courses:geography                     timestamp=1351332047022, value=G0212
courses:history                       timestamp=1351332046950, value=H0112
2 row(s) in 0.3100 seconds

The result displays all the current subjects Student2 is enrolled in.

If now we want to disenroll Student2 from subject* ‘history’*:

> delete 'students', 'Student2', 'courses:history'

 

<pre>get 'students', 'Student2'
COLUMN                                 CELL
courses:geography                     timestamp=1351332047022, value=G0212
1 row(s) in 0.0140 seconds

Lastly, we drop table ‘students‘. Dropping a table is two-step operation:

> disable 'students'
0 row(s) in 2.0420 seconds

And now we can actually drop the table:

> drop 'students'
0 row(s) in 1.0790 seconds

Summary

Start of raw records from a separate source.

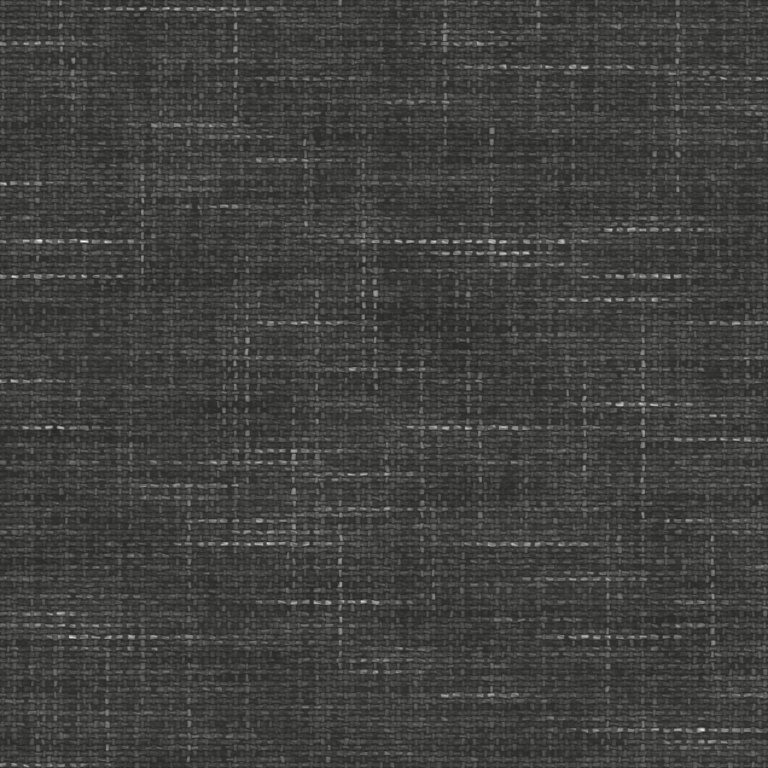
This texture is drawn by a three.js fragment shader. Its source:

```glsl
// Charcoal plain-weave cloth with pale slubs running along some threads.
// Weft and warp are rounded dashes that alternate over and under; stretched
// gradient noise lightens each thread along its length and adds fibres.
varying vec2 vUv;

vec2 randomGradient(vec2 cell) {
  vec3 q = fract(cell.xyx * vec3(0.1031, 0.1030, 0.0973));
  q += dot(q, q.yzx + 33.33);
  float angle = 6.2832 * fract((q.x + q.y) * q.z);
  return vec2(cos(angle), sin(angle));
}

float gradientNoise(vec2 p) {
  vec2 i = floor(p), f = p - i;
  vec2 u = f * f * f * (f * (f * 6.0 - 15.0) + 10.0);
  vec2 e = vec2(0.0, 1.0);
  float low = mix(dot(randomGradient(i), f),
                  dot(randomGradient(i + e.yx), f - e.yx), u.x);
  float high = mix(dot(randomGradient(i + e.xy), f - e.xy),
                   dot(randomGradient(i + 1.0), f - 1.0), u.x);
  return mix(low, high, u.y);
}

// Noise along one thread, shifted so that neighbours never line up
float threadNoise(float along, float id, float seed) {
  return gradientNoise(vec2(along + 9.0 * fract(id * 0.618 + seed), id * 3.37 + seed));
}

// Visible part of a thread: rises over every second crossing, round across
float threadDash(float along, float across, float phase, float width, float start) {
  float over = 0.5 + 0.5 * cos(3.14159 * (along - 0.5 + phase));
  float q = (2.0 * fract(across) - 1.0) / width;
  return smoothstep(start, start + 0.6, over) * max(1.0 - q * q, 0.0);
}

// Pale stretch on a thread; every second thread carries the strong ones
float slub(float along, float id, float seed) {
  float n = threadNoise(along, id, seed);
  return smoothstep(0.05, 0.52, n) * mix(1.0, 0.2, mod(id, 2.0));
}

void main() {
  // Thread grid, slightly uneven
  vec2 p = vUv * 132.0;
  p += vec2(0.4, 0.3) * vec2(gradientNoise(p * vec2(0.9, 0.5)),
                             gradientNoise(p * vec2(0.5, 0.9) + 71.0));
  float row = floor(p.y), column = floor(p.x);

  float weft = threadDash(p.x, p.y, row, 0.86, 0.0);
  float warp = threadDash(p.y, p.x, column + 1.0, 0.8, 0.2);

  // Tone of each thread, with single dashes varying a little
  float weftGrain = threadNoise(p.x * 0.55, row, 13.1);
  float warpGrain = threadNoise(p.y * 0.55, column, 47.3);
  float weftTone = 0.112 + 0.15 * threadNoise(vUv.x * 6.0, row, 61.7)
                 + 0.30 * slub(vUv.x * 3.6, row, 19.3) * (1.0 + 0.6 * weftGrain)
                 + 0.10 * weftGrain;
  float warpTone = 0.112 + 0.15 * threadNoise(vUv.y * 4.0, column, 37.9)
                 + 0.22 * slub(vUv.y * 2.6, column, 83.7) * (1.0 + 0.8 * warpGrain)
                 + 0.13 * warpGrain;

  // Fine slanted fibres and broad, mostly horizontal mottling
  float fibre = gradientNoise(vec2(p.x * 0.7, p.y * 2.4 + p.x * 0.45));
  float mottle = gradientNoise(vUv * vec2(3.0, 24.0) + 5.0)
               + 0.5 * gradientNoise(vUv * vec2(6.0, 5.0) + 31.0);

  float value = 0.170 + weft * max(weftTone, 0.02) * (1.0 + 0.8 * fibre)
              + warp * max(warpTone, 0.02);
  value *= 1.0 + 0.10 * fibre + 0.13 * mottle;

  vec3 charcoal = vec3(1.0, 1.0, 0.985);
  gl_FragColor = vec4(charcoal * value, 1.0);
}
```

This post was a brief introduction to HBase. HBase is a Columnar Database, usually categorized as a NoSQL database. HBase is built on top of Hadoop and shares many concepts with Google’s BigData, mainly its data model. In HBase data is stored in tables, being each table composed of rows and column families. A column family is a pair prefix:qualifier, where prefix is a fixed part and qualifier is variable. HBase also supports versioning by storing timestamp information for every column family. So, to retrieve a single value from a HBase table, the user has to specify three keys: <RowKey, ColumnFamily, Timestamp>. This way of storing/retrieving data makes that HBase is sometimes referred as a large sparse hash map.

As HBase relies on Hadoop it comes with the common features Hadoop provides: a distributed filesystem, data node fault tolerancy and good integration with the MapReduce framework. In addition, HBase provides other very interesting features such as autosharding, automatic failover, linear scaling of capacity and random reads and writes. The last one is a very interesting feature as plain Hadoop only allows to process the whole dataset in a batch.

And this is all for now. On a following post I will explain how to connect HBase with Hadoop, so it is possible to run MapReduce jobs over data stored in a HBase data store.


big data databases igalia